The Director of Diaspora Affairs at the office of the President says government is engaging relevant stakeholders in the financial services sector to help reduce the high charges on remittances.
According to Akwasi Awuah Ababio, the estimated volume of remittances to Ghana is about $3 billion which holds huge revenue potential for the country hence the need to reduce the high charges on them.
Mr Ababio was speaking at the IOM’s Africa Caribbean and Pacific Group of states and EU Regional Thematic Meeting in Accra.
He added that the government is embarking on advocacy and education to get the Diaspora to transfer funds through the formal channels.
Although in Sub-Saharan Africa, the flow of remittances is on the rise, the high cost of transfer of funds has been a major hindrance.

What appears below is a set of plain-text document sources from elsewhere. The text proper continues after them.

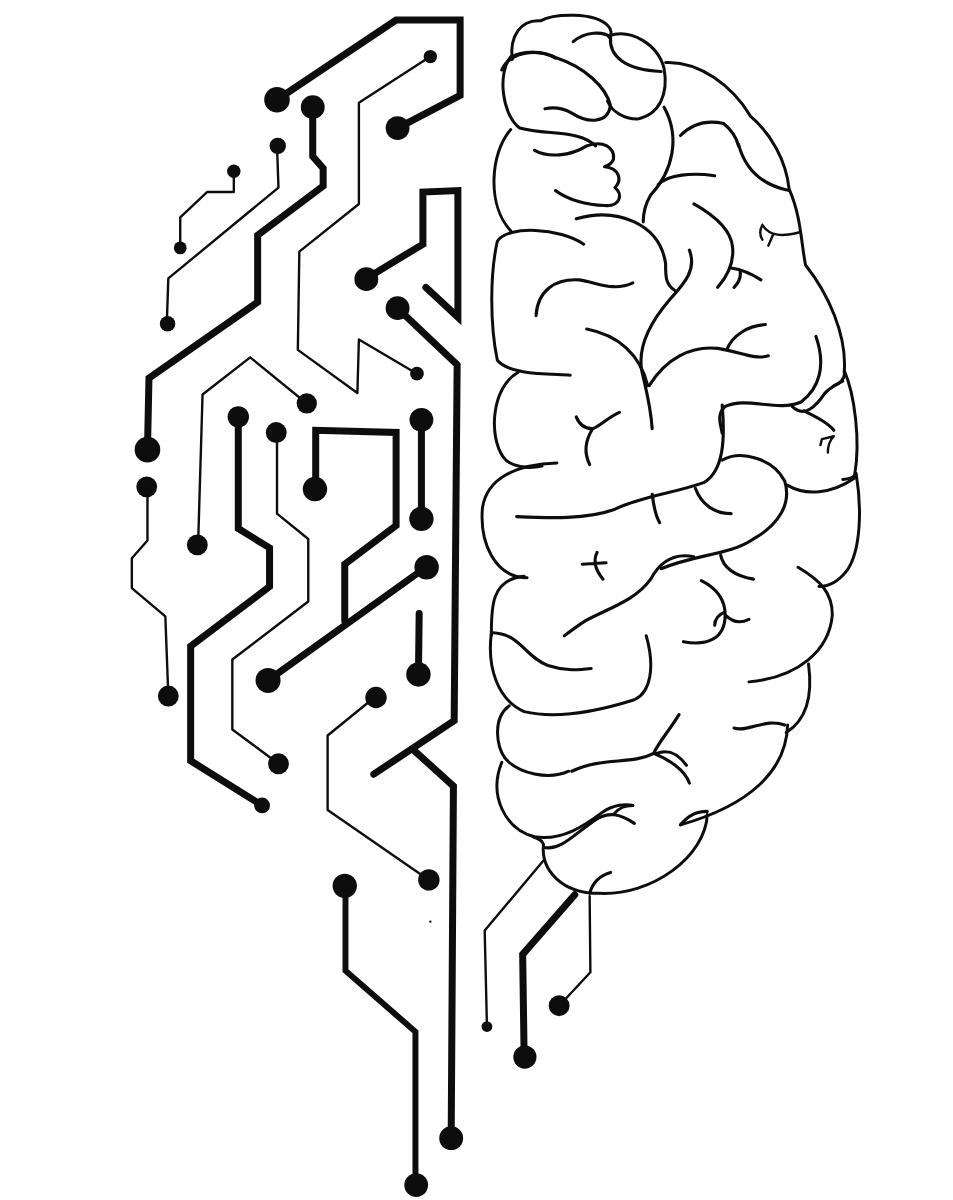
<!DOCTYPE html>
<html lang="en">
<head>
<meta charset="utf-8">
<title>Circuit and brain</title>
<style>
:root { --paper: #ffffff; --ink: #0d0d0d; }
html, body { margin: 0; padding: 0; background: var(--paper); overflow: hidden; }
.artwork { display: block; width: 953px; height: 1200px; background: var(--paper); }
.trace, .folds { fill: none; stroke: var(--ink); stroke-linejoin: round; stroke-linecap: round; }
.trace-heavy { stroke-width: 4.7; stroke-linejoin: miter; }
.trace-fine { stroke-width: 1.6; }
.nodes { fill: var(--ink); }
.folds { stroke-width: 2.1; }
.outline { stroke-width: 2; }
</style>
</head>
<body>
<svg class="artwork" viewBox="0 0 640 806" role="img" aria-label="Brain seen from above, left half made of circuit traces, right half of drawn folds">

  <g id="circuit-half">
    <g class="trace trace-heavy">
      <path d="M186 67 L266 13.500 H309 V64 L267 86"/>
      <path d="M210 72 V105 L217 113 V125 L173 158 V203 L100 254 L99 302"/>
      <path d="M246 187 L284 164 V129 L307.500 128 V213 L286 193"/>
      <path d="M267 207 L307 245 L305 484 L251 520"/>
      <path d="M278 504 L304.500 528 L303 764"/>
      <path d="M160 280 V355 L181 368 V394 L128 434 V511 L176 541"/>
      <path d="M212 328 V289 L266 290.500 V353 L231.500 379 V417"/>
      <path d="M283 282 V348"/>
      <path d="M286 381 L180 457"/>
      <path d="M281.500 412 L281 453"/>
      <path d="M232 595 V652 L279 693 V796" stroke-width="4"/>
    </g>
    <g class="trace trace-fine">
      <path d="M289 38 L241 69 V137 L201 169 L200 235 L240 264 L241 228 L280 251"/>
      <path d="M186 98 L187 126 L113 187 L112 217"/>
      <path d="M157 115 V129 H139 L121 146 V166"/>
      <path d="M206 271 L168 240 L136 265 L133 366"/>
      <path d="M186 290 V345 L207 362 V404 L156 443 V490 L187 513"/>
      <path d="M252 468 L220 494 V544 L288 591"/>
      <path d="M99 327 V363 L88.500 375 V395 L111 414 L113 467"/>
    </g>
    <g class="nodes">
      <circle cx="186" cy="67" r="8.600"/><circle cx="267" cy="86" r="8"/>
      <circle cx="210" cy="72" r="8"/><circle cx="99" cy="302" r="8.600"/>
      <circle cx="289" cy="38" r="4.500"/><circle cx="280" cy="251" r="4.600"/>
      <circle cx="186.500" cy="98" r="5.500"/><circle cx="112.500" cy="217.500" r="5.200"/>
      <circle cx="157" cy="115" r="4.500"/><circle cx="121" cy="166.500" r="4.300"/>
      <circle cx="246" cy="187.500" r="8"/><circle cx="267" cy="207" r="8"/>
      <circle cx="206" cy="271" r="6.800"/><circle cx="132.500" cy="366" r="7"/>
      <circle cx="160" cy="280" r="7.200"/><circle cx="176" cy="541" r="5.300"/>
      <circle cx="185.500" cy="290.500" r="7"/><circle cx="187" cy="513" r="7"/>
      <circle cx="211.500" cy="328.500" r="8.200"/>
      <circle cx="283" cy="282" r="8"/><circle cx="283" cy="348.500" r="8.200"/>
      <circle cx="286.500" cy="381" r="8.200"/><circle cx="180" cy="457" r="8.400"/>
      <circle cx="281" cy="453" r="8.200"/>
      <circle cx="252.500" cy="468.500" r="7.200"/><circle cx="288" cy="591" r="7.200"/>
      <circle cx="98.500" cy="327" r="7"/><circle cx="113" cy="467.500" r="7"/>
      <circle cx="231.500" cy="595" r="8.200"/><circle cx="279.500" cy="796" r="8"/>
      <circle cx="303" cy="764.500" r="8"/>
      <circle cx="289" cy="619" r=".8"/>
    </g>
  </g>

  <g id="stem-traces">
    <path class="trace trace-fine" d="M365 578 L325.500 625 L327 689"/>
    <path class="trace trace-heavy" d="M386 601 L351 641 L352 710"/>
    <path class="trace trace-fine" d="M396 602 L396.500 653 L376 675"/>
    <g class="nodes">
      <circle cx="327" cy="689.500" r="3.600"/><circle cx="352.500" cy="710" r="7.800"/><circle cx="375.500" cy="675.500" r="7"/>
    </g>
  </g>

  <g id="brain-half">
    <g class="folds outline">
      <path d="M344 40 C342 24 350 13 363 14 C372 9 399 8 408 17 C411 20 411 23 409 25"/>
      <path d="M409 24 C424 19 442 30 446 46 C449 63 443 77 428 80 C419 80 411 75 408 68"/>
      <path d="M447 42 C470 41 492 58 504 78 C518 90 528 108 530 127 C538 145 538 163 541 178 C556 197 569 225 567 250"/>
      <path d="M560 259 C564 258 568 254 567 249 C574 265 578 296 574 319"/>
      <path d="M566 322 C571 322 574 320 575 318 C579 342 578 370 569 383 C563 391 556 394 550 394"/>
      <path d="M536 381 C551 390 559 398 559 413 C557 437 536 455 503 458"/>
      <path d="M543 446 C546 468 541 484 528 492"/>
      <path d="M529 487 C528 518 503 541 457 554"/>
      <path d="M475 547 C474 575 438 602 402 600 C378 600 363 585 365 567 C364 564 361 563 358 562"/>
      <path d="M337 512 C328 534 339 557 359 562 C378 565 393 554 404 546 C412 540 421 540 425 541"/>
      <path d="M342 474 C330 483 334 502 339 509 C348 520 369 524 382 518"/>
      <path d="M330 425 C327 448 334 470 352 478 C377 484 407 476 426 470 C437 465 440 448 434 427"/>
      <path d="M352 387 C329 389 330 410 330 427"/>
      <path d="M374 311 C345 312 327 322 324 341 C322 364 332 388 354 388"/>
      <path d="M348 250 C330 260 328 293 338 307 C343 314 355 315 364 313"/>
      <path d="M392 164 C376 153 341 151 334 162 C329 184 329 218 334 242 C342 252 369 251 383 252"/>
      <path d="M343 87 C329 103 327 138 343 155"/>
      <path d="M343 38 C334 49 337 77 349 86 C367 91 389 87 400 98"/>
    </g>

    <g class="folds">
      <path d="M337 47 C342 35 360 32 374 39 C392 45 407 58 410 71 C408 83 395 83 384 76 C377 72 371 72 366 73"/>
      <path d="M344 38 C351 34 364 34 373 39"/>
      <path d="M385 28 C393 21 405 21 410 25 C409 38 420 47 444 48"/>
      <path d="M359 101 C368 106 383 105 394 98 C405 94 413 99 412 107 C411 110 409 111 406 112 C416 113 418 121 413 126 C419 131 416 139 406 138 C394 138 381 134 373 128"/>
      <path d="M446 72 C457 92 452 115 437 131 C434 136 432 142 432 149"/>
      <path d="M442 124 C449 117 465 116 480 118"/>
      <path d="M457 91 C466 82 477 81 486 83 C492 88 495 94 496 98"/>
      <path d="M496 97 C500 112 510 124 530 128"/>
      <path d="M512 151 C517 159 526 159 537 156 M512 151 C510 155 510 158 512 161 M519 158 L516 165" stroke-width="1.600"/>
      <path d="M466 137 C482 146 491 155 492 166 C493 176 489 185 482 193 M491 180 C498 181 505 184 511 188 M497 182 C498 187 496 190 493 193"/>
      <path d="M387 147 C414 139 443 150 447 177 C447 186 447 191 453 195"/>
      <path d="M463 168 C468 181 460 190 450 201 C437 216 428 232 431 249 C433 258 437 272 438 288"/>
      <path d="M360 212 C361 195 373 187 389 188 C402 190 412 196 425 190"/>
      <path d="M394 221 C415 225 430 238 435 259"/>
      <path d="M436 259 C447 241 464 232 482 234 C496 236 507 242 516 239 M488 235 C492 225 502 219 514 218"/>
      <path d="M548 226 C555 246 550 261 538 270 C522 277 502 266 487 273 C481 278 484 285 485 291"/>
      <path d="M532 273 C540 281 548 273 554 264 C558 260 562 258 566 256"/>
      <path d="M540 276 C548 280 556 284 560 289"/>
      <path d="M552 295 L560 293 C557 296 556 299 556 304 M552 295 L551 299" stroke-width="1.600"/>
      <path d="M387 280 C389 285 393 288 398 288 C403 286 409 280 416 277 M398 288 C393 296 392 304 396 312"/>
      <path d="M485 272 C487 295 486 316 473 324 C454 331 432 333 413 342 C394 349 369 348 347 347"/>
      <path d="M438 332 C439 340 440 346 443 351"/>
      <path d="M467 328 C471 339 480 345 491 345"/>
      <path d="M485 309 C498 302 519 308 527 323 C532 339 522 353 506 362 C490 373 468 372 444 382"/>
      <path d="M529 326 C541 333 558 332 574 321"/>
      <path d="M391 379 L407 378 M401 371 C398 377 400 383 405 389" />
      <path d="M466 374 C452 371 443 378 437 389 C427 403 410 408 393 417 C387 421 383 424 379 427"/>
      <path d="M484 373 C486 382 495 387 506 389"/>
      <path d="M471 390 C481 395 487 402 487 413 C487 429 475 434 459 431 M487 413 C492 418 497 419 503 416 M487 411 C482 413 480 416 480 420"/>
      <path d="M331 425 C350 426 352 441 368 447 C380 451 389 450 397 449"/>
      <path d="M456 480 C450 490 442 499 439 506 C424 514 405 508 384 518 M439 506 C449 510 460 517 463 526 M441 506 C449 503 455 506 461 514"/>
      <path d="M493 489 C503 492 514 482 527 487"/>
      <path d="M365 569 C376 572 386 560 398 552 C408 544 417 547 426 553 M412 547 C416 542 420 541 425 541"/>
      <path d="M396 600 C398 593 403 588 410 586"/>
      <path d="M457 554 C462 548 467 545 475 545"/>
    </g>
  </g>
</svg>
</body>
</html>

Currently, sub-Saharan Africa has been identified to have the highest cost on transfer pegged at 9.4%of the transfer amount, a figure that is 29% above the world average in 2017 and the SDG 10C’s target of 3%.
According to the Chief of Mission for the International Organization for Migration (IOM) in Ghana, Togo and Benin, Sylvia Lopez-Erka more effort must be made to reach folks in the rural areas who are high dependents of remittances.
She said, her outfit is doing a lot in having remittances transferred directly; however, there is a gap in reaching persons in the rural areas where persons do not have adequate literacy. Moreover, more effort must be made to educate them.
She pushed for transparency in costs involved in making transfers and regulating of the transfer market which could help drive down the cost of transfer.
On her part, the program manager for the EU commission, Maria Piazza identified the need for regulations and policies to help harness the benefits of remittances.
“Legislative framework is key to regulate the use of diaspora remittances and there’s a need for discussion on the implementation which is all key to harness the potential of remittances,” she said.
Remittance flows to low and middle-income countries increased in 2017 by 8.5 per cent compared to 2016 rising to $466 billion.
The largest remittance recipients in Sub-Saharan Africa in 2017 included Nigeria ($22 billion), Senegal ($2.2 billion), Ghana ($2.2 billion), Kenya ($2.0 billion), Uganda ($1.4 billion), and Mali ($1.0 billion). These countries are likely to remain the largest recipients in the region in 2018 and 2019.
This new record recorded by the world bank is more than three times the size of official development assistance to low and middle-income countries excluding China.
Globally, remittance flows also reached $613 billion in the same year.
Launched in 2014, the African Caribbean Pacific-EU Migration Action provides technical support on migration to member countries in areas of remittances, readmission and visas.